* [WHAT THE EXERCISE ASKS]
Sort through the listing below and keep each line with the word "tone". Copy those.

* [INFORMATION PROVIDED]
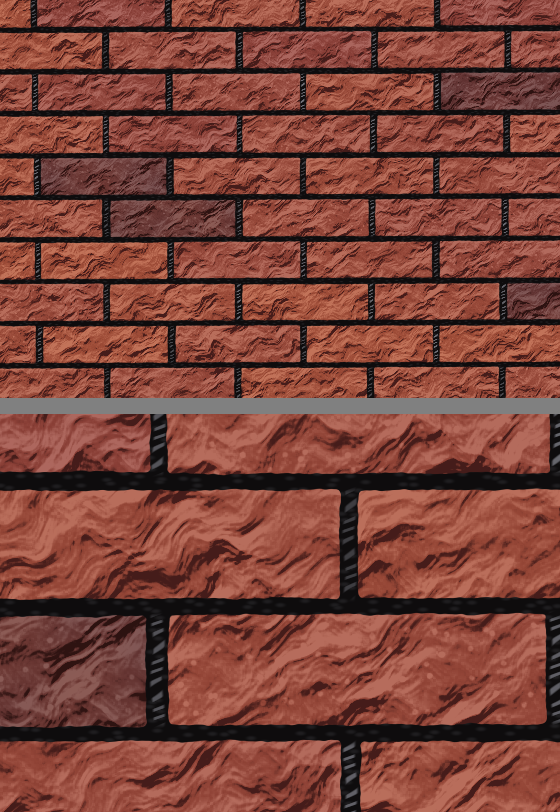
Top, the full canvas; bottom, a detail of the centre.
Write a Shadertoy shader that draws this texture.

```glsl
// Running-bond wall of rough split-face red bricks with dark joints and ribbed mortar.

// Layout, in units of one course height
const float COURSES      = 9.48;
const float FIRST_COURSE = 0.288;               // part of the top course cut away
const float TILT         = 0.003;               // courses rise slightly to the right
const vec2  PITCH        = vec2(3.205, -0.0075); // brick length, change per course
const vec2  EVEN_START   = vec2(0.80, 0.018);    // first joint, change per course
const vec2  ODD_START    = vec2(2.51, 0.004);
const vec2  HALF_JOINT   = vec2(0.082, 0.066);
const float CORNER       = 0.035;
const float RIB_SPACING  = 0.095;
const float RIB_WIDTH    = 0.050;

// Surface
const vec2  LIGHT_STEP   = vec2(0.008, 0.022);
const float RELIEF_GAIN  = 0.48;
const float DARK_SHARE   = 0.15;                // share of over-fired bricks

// Colours
const vec3 JOINT       = vec3(0.055, 0.048, 0.052);
const vec3 MORTAR      = vec3(0.46, 0.46, 0.49);
const vec3 SHADOW      = vec3(0.27, 0.11, 0.10);
const vec3 RED         = vec3(0.53, 0.24, 0.21);
const vec3 ORANGE      = vec3(0.61, 0.29, 0.21);
const vec3 ROSE_LIGHT  = vec3(0.67, 0.40, 0.37);
const vec3 WARM_LIGHT  = vec3(0.76, 0.45, 0.35);
const vec3 PURPLE      = vec3(0.36, 0.19, 0.19);
const vec3 DUSTY_LIGHT = vec3(0.48, 0.33, 0.33);

vec2 hash2(vec2 p) {
    vec3 q = fract(p.xyx * vec3(0.1031, 0.1030, 0.0973));
    q += dot(q, q.yzx + 33.33);
    return fract((q.xx + q.yz) * q.zy);
}

// Distance to the nearest scattered point
float cellular(vec2 p) {
    vec2 cell = floor(p), f = p - cell;
    float nearest = 4.0;
    for (int y = -1; y <= 1; y++)
    for (int x = -1; x <= 1; x++) {
        vec2 o = vec2(x, y);
        vec2 d = o + hash2(cell + o + 71.0) - f;
        nearest = min(nearest, dot(d, d));
    }
    return sqrt(nearest);
}

// Soft blotches from layered sines, about -1 to 1
float blotches(vec2 p) {
    return 0.5 * sin(p.x + 1.7 * sin(p.y * 0.8)) + 0.3 * sin(p.y * 1.9 - p.x * 1.3 + 1.0)
         + 0.2 * sin(p.x * 3.7 + p.y * 2.9);
}

// Chipped height: cellular cones over several scales
float relief(vec2 p) {
    p += 0.07 * sin(p.yx * 7.0 + 2.0 * sin(p * 3.1)) + 0.02 * sin(p.yx * 23.0);
    p.x += 0.35 * p.y;
    float height = 0.0, scale = 1.7, weight = 0.46;
    for (int i = 0; i < 4; i++) {
        height += weight / scale * cellular(p * scale * vec2(0.8, 1.15));
        p = mat2(0.94, 0.34, -0.34, 0.94) * p + 5.3;
        scale *= 2.25;
        weight *= 0.86;
    }
    return height;
}

float boxDistance(vec2 p, vec2 halfSize, float radius) {
    vec2 d = abs(p) - halfSize + radius;
    return length(max(d, 0.0)) + min(max(d.x, d.y), 0.0) - radius;
}

void mainImage(out vec4 fragColor, in vec2 fragCoord) {
    float pixel = COURSES / iResolution.y;
    vec2 p = vec2(fragCoord.x, iResolution.y - fragCoord.y) * pixel;

    // Course, brick and position within it; y runs downwards
    float y = p.y + FIRST_COURSE + TILT * p.x;
    float course = floor(y);
    float pitch = PITCH.x + PITCH.y * course;
    vec2 start = mod(course, 2.0) < 0.5 ? EVEN_START : ODD_START;
    float along = (p.x - start.x - start.y * course) / pitch;
    vec2 id = vec2(floor(along), course) + 13.0;
    vec2 local = vec2((fract(along) - 0.5) * pitch, fract(y) - 0.5);
    vec2 rnd = hash2(id), rnd2 = hash2(id + 47.0);

    // Slightly uneven outline
    vec2 halfSize = vec2(pitch * 0.5, 0.5) - HALF_JOINT + (rnd2 - 0.5) * vec2(0.03, 0.016);
    float wobble = 0.009 * blotches(p * 8.0) + 0.005 * blotches(p.yx * 29.0);
    float edge = boxDistance(local - (rnd - 0.5) * 0.018, halfSize, CORNER) + wobble;
    float brick = 1.0 - smoothstep(-0.7 * pixel, 0.7 * pixel, edge);

    // Split face lit from above
    vec2 face = local + rnd * 37.0 + 20.0;
    float slope = (relief(face + LIGHT_STEP) - relief(face)) / length(LIGHT_STEP);
    float rough = 0.75 + 0.35 * blotches(face * 2.3);
    float tone = 0.60 + RELIEF_GAIN * rough * slope + 0.07 * blotches(face * 3.1 + 4.0);
    tone -= 0.22 * smoothstep(0.45, 0.95, -slope) * rough;
    tone += 0.13 * (hash2(floor(face * 45.0)).x - 0.5);
    float rim = smoothstep(-0.07, -0.015, edge);
    tone += rim * (local.y < 0.0 ? 0.16 : -0.12);
    tone += 0.35 * (1.0 - smoothstep(0.06, 0.16, cellular(face * 5.0))) * step(0.6, rnd2.y);

    // Firing colour: redder towards the top and right
    float warmth = clamp(rnd.y + 0.06 * (course - 3.5) - 0.035 * (p.x - 6.0), 0.0, 1.0);
    float dark = step(rnd2.x, DARK_SHARE) * (0.85 + 0.15 * blotches(face * 2.0));
    vec3 body = mix(mix(RED, ORANGE, warmth), PURPLE, dark);
    vec3 light = mix(mix(ROSE_LIGHT, WARM_LIGHT, warmth), DUSTY_LIGHT, dark);
    vec3 clay = mix(SHADOW * (1.0 - 0.4 * dark), body, smoothstep(0.0, 0.5, tone));
    clay = mix(clay, light, smoothstep(0.45, 1.0, tone));

    // Joints: dark recess, ribbed mortar in the uprights
    float joint = floor(along + 0.5);
    float across = (along - joint) * pitch;
    vec2 jointRnd = hash2(vec2(joint, course) + 91.0);
    float phase = p.y / RIB_SPACING + across * 5.0 + 0.25 * sin(p.y * 17.0) + jointRnd.x;
    float rib = smoothstep(0.0, 0.9, sin(6.2832 * phase));
    rib *= 1.0 - smoothstep(RIB_WIDTH - 0.02, RIB_WIDTH + 0.01, abs(across + 0.012 * sin(p.y * 11.0)));
    rib *= 1.0 - smoothstep(0.38, 0.47, abs(local.y));
    float fleck = smoothstep(0.35, 0.05, cellular(p * vec2(6.0, 13.0))) * 0.16;
    vec3 gap = mix(JOINT, MORTAR, max(rib * (0.45 + 0.5 * jointRnd.y), fleck));

    fragColor = vec4(mix(gap, clay, brick), 1.0);
}
```
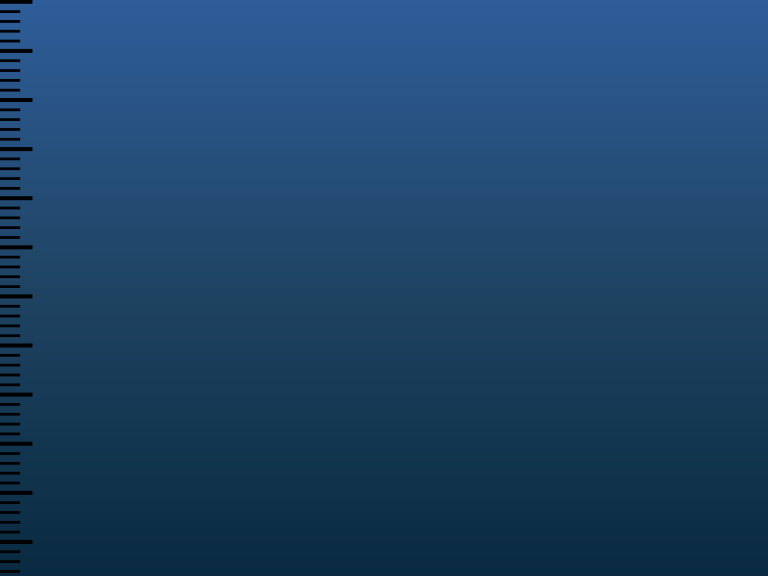
Reproduce this background procedurally as a WebGL 1 fragment shader.

```glsl
precision highp float;

uniform vec2 u_resolution;

const vec3 DEEP_COLOR = vec3(0.035, 0.165, 0.250);
const vec3 MIDDLE_COLOR = vec3(0.120, 0.265, 0.385);
const vec3 SURFACE_COLOR = vec3(0.180, 0.365, 0.600);
const vec3 TICK_COLOR = vec3(0.0, 0.0, 0.01);

// Ruler sizes, in canvas heights
const float TICK_SPACING = 0.01705;
const float FIRST_TICK = 0.0031;
const float TICKS_PER_MAJOR = 5.0;
const vec2 MINOR_SIZE = vec2(0.0350, 0.0048);
const vec2 MAJOR_SIZE = vec2(0.0564, 0.0070);

vec3 waterGradient(float height) {
  vec3 lower = mix(DEEP_COLOR, MIDDLE_COLOR, clamp(height * 2.0, 0.0, 1.0));
  return mix(lower, SURFACE_COLOR, clamp(height * 2.0 - 1.0, 0.0, 1.0));
}

// Coverage of the region where the signed distance is negative
float coverage(float distanceToEdge, float pixel) {
  return clamp(0.5 - distanceToEdge / pixel, 0.0, 1.0);
}

// Horizontal bars repeated downward, each starting at the left edge
float tickRow(vec2 point, float spacing, vec2 size, float pixel) {
  float offset = mod(point.y + 0.5 * spacing, spacing) - 0.5 * spacing;
  float bar = coverage(abs(offset) - 0.5 * size.y, pixel);
  return bar * coverage(point.x - size.x, pixel);
}

float rulerMask(vec2 point, float pixel) {
  float minor = tickRow(point, TICK_SPACING, MINOR_SIZE, pixel);
  float major = tickRow(point, TICK_SPACING * TICKS_PER_MAJOR, MAJOR_SIZE, pixel);
  return max(minor, major);
}

void main() {
  float pixel = 1.0 / u_resolution.y;
  vec2 position = gl_FragCoord.xy * pixel;

  // Ticks are measured from the top edge
  vec2 rulerPoint = vec2(position.x, 1.0 - position.y - FIRST_TICK);

  vec3 color = waterGradient(position.y);
  color = mix(color, TICK_COLOR, rulerMask(rulerPoint, pixel));
  gl_FragColor = vec4(color, 1.0);
}
```
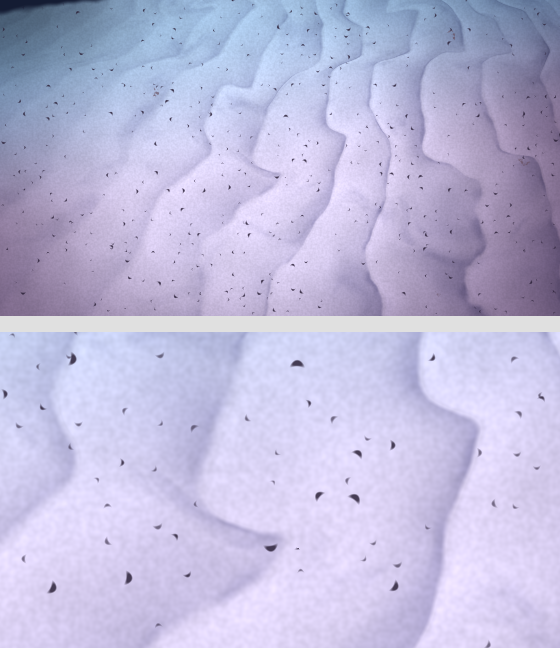
Top: the whole. Bottom: its middle third, enlarged.
This texture is drawn by a Shadertoy shader. Its source:

```glsl
// Rippled sand seen through shallow water, strewn with small dark debris.
// A perspective fan of saw-shaped ripples is kinked row by row and bent by
// gradient noise; it shades a pool of light fading to mauve and blue edges.

const vec3 SAND_LIT    = vec3(0.88, 0.84, 0.97);
const vec3 SAND_DIM    = vec3(0.47, 0.39, 0.52);
const vec3 WATER_LIT   = vec3(0.70, 0.82, 0.95);
const vec3 WATER_DIM   = vec3(0.39, 0.51, 0.64);
const vec3 SHADE_TINT  = vec3(0.74, 0.74, 0.81);
const vec3 DEBRIS      = vec3(0.17, 0.13, 0.22);
const vec3 CLUMP       = vec3(0.40, 0.30, 0.36);
const vec3 ROCK        = vec3(0.08, 0.11, 0.20);
const vec2 VANISH      = vec2(1.31, 1.60);  // where the ripples converge
const vec2 LIGHT_POS   = vec2(0.47, 0.52);
const vec2 LIGHT_SIZE  = vec2(0.58, 0.90);
const float RIPPLES    = 5.2;
const float ROWS       = 3.9;
const float KINK       = 0.85;              // sideways shift between rows
const float GRAIN      = 0.045;

float hash(vec2 p) {
    vec3 q = fract(vec3(p.xyx) * 0.1031);
    q += dot(q, q.yzx + 33.33);
    return fract((q.x + q.y) * q.z);
}

vec2 gradientAt(vec2 cell) {
    float a = 6.2832 * hash(cell);
    return vec2(cos(a), sin(a));
}

// Gradient noise, about -0.7 to 0.7
float noise(vec2 p) {
    vec2 i = floor(p), f = p - i;
    vec2 u = f * f * f * (f * (f * 6.0 - 15.0) + 10.0);
    vec2 e = vec2(0.0, 1.0);
    float low  = mix(dot(gradientAt(i), f),
                     dot(gradientAt(i + e.yx), f - e.yx), u.x);
    float high = mix(dot(gradientAt(i + e.xy), f - e.xy),
                     dot(gradientAt(i + e.yy), f - e.yy), u.x);
    return mix(low, high, u.y);
}

float fbm(vec2 p) {
    float sum = 0.0, amp = 0.6;
    for (int i = 0; i < 4; i++) {
        sum += amp * noise(p);
        p = mat2(1.6, 1.2, -1.2, 1.6) * p + 7.3;
        amp *= 0.5;
    }
    return sum;
}

// Ripple phase (x) and row coordinate (y) of the sand bed
vec2 sandCoords(vec2 p) {
    float depth = VANISH.y - p.y;
    float row = -ROWS * log(depth) + 0.9 * noise(p * 3.1 + 4.0)
              + 0.25 * noise(p * 8.0) + 20.0;
    float id = floor(row);
    float bend = smoothstep(0.62, 1.0, row - id);
    float shift = mix(hash(vec2(id, 3.0)), hash(vec2(id + 1.0, 3.0)), bend);
    float phase = RIPPLES * (p.x - VANISH.x) / depth + KINK * shift;
    phase += 0.55 * noise(p * 2.7 + 11.0) + 0.16 * noise(p * 7.5);
    return vec2(phase + 0.03 * noise(p * 28.0), row);
}

// One elongated grain per cell, kept inside it by limited jitter
float specks(vec2 p, float cell, float radius, float density) {
    vec2 id = floor(p / cell);
    vec2 jitter = vec2(hash(id + 17.0), hash(id + 59.0)) - 0.5;
    vec2 d = p - (id + 0.5 + 0.6 * jitter) * cell;
    float a = 6.2832 * hash(id + 91.0);
    d = mat2(cos(a), -sin(a), sin(a), cos(a)) * d;
    float size = radius * mix(0.55, 1.25, hash(id + 23.0));
    d.y += 0.25 * d.x * d.x / size;
    float dist = length(d * vec2(0.65, 1.35)) - size;
    float blur = 0.7 / iResolution.y + 0.0008;
    return step(hash(id + 5.0), density) * (1.0 - smoothstep(-blur, blur, dist));
}

void mainImage(out vec4 fragColor, in vec2 fragCoord) {
    vec2 uv = fragCoord / iResolution.xy;
    vec2 p = fragCoord / iResolution.y;

    // Pool of light, cooler towards the top left
    float away = length((uv - LIGHT_POS) / LIGHT_SIZE) + 0.06 * noise(p * 2.0);
    float glow = 1.0 - smoothstep(0.28, 1.1, away);
    float cool = smoothstep(0.42, 1.0, uv.y + 0.32 * (0.5 - uv.x));
    vec3 col = mix(mix(SAND_DIM, SAND_LIT, glow), mix(WATER_DIM, WATER_LIT, glow), cool);
    col *= 1.0 - 0.35 * smoothstep(0.35, 0.0, length(uv - vec2(0.0, 1.0)));

    // Ripples: slow darkening up to a crisp edge, hazier on the left
    vec2 sand = sandCoords(p);
    float clarity = smoothstep(0.1, 0.6, uv.x) * mix(1.0, 0.65, cool);
    float f = fract(sand.x);
    float edge = mix(0.16, 0.045, clarity);
    float drop = 1.0 - smoothstep(1.0 - edge, 1.0, f);
    float patches = smoothstep(-0.35, 0.35, noise(vec2(sand.x * 0.9, sand.y * 1.7)));
    float strength = mix(0.3, 1.0, clarity) * mix(0.35, 1.0, patches);
    float shade = f * f * drop * strength;
    float crest = smoothstep(0.88, 0.95, f) * drop * clarity;
    shade += 0.4 * crest * smoothstep(-0.2, 0.3, noise(p * 16.0));
    float sheen = exp(-5.0 * f) * smoothstep(0.0, 0.04, f) * strength;

    // Hollows, lumps and fine grain
    float hollows = fbm(vec2(sand.x * 1.3, sand.y * 2.2));
    shade += 0.45 * smoothstep(0.08, 0.5, hollows) * mix(0.7, 1.0, clarity);
    col *= mix(vec3(1.0), SHADE_TINT, shade);
    col *= 1.0 + 0.07 * sheen + 0.08 * fbm(p * 9.0);
    col *= 1.0 + GRAIN * (noise(p * 95.0) + noise(p * 170.0));

    // Debris, denser in drifts, with a few brown clumps
    float drift = 0.5 + noise(p * 3.0 + 31.0);
    float clump = specks(p + 0.01 * noise(p * 60.0), 0.19, 0.010, 0.09);
    col = mix(col, CLUMP, 0.65 * clump * smoothstep(-0.3, 0.3, noise(p * 120.0)));
    col = mix(col, DEBRIS, 0.85 * specks(p, 0.047, 0.0033, 0.12 + 0.22 * drift));
    col = mix(col, DEBRIS, 0.60 * specks(p + 0.37, 0.031, 0.0020, 0.05 + 0.22 * drift));

    // Dark rock in the upper left corner
    float rim = 0.958 + 0.25 * uv.x + 0.012 * noise(p * 18.0);
    col = mix(col, ROCK, smoothstep(-0.012, 0.012, uv.y - rim));

    fragColor = vec4(clamp(col, 0.0, 1.0), 1.0);
}
```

* [TASK RESPONSE]
    float tone = 0.60 + RELIEF_GAIN * rough * slope + 0.07 * blotches(face * 3.1 + 4.0);
    tone -= 0.22 * smoothstep(0.45, 0.95, -slope) * rough;
    tone += 0.13 * (hash2(floor(face * 45.0)).x - 0.5);
    tone += rim * (local.y < 0.0 ? 0.16 : -0.12);
    tone += 0.35 * (1.0 - smoothstep(0.06, 0.16, cellular(face * 5.0))) * step(0.6, rnd2.y);
    vec3 clay = mix(SHADOW * (1.0 - 0.4 * dark), body, smoothstep(0.0, 0.5, tone));
    clay = mix(clay, light, smoothstep(0.45, 1.0, tone));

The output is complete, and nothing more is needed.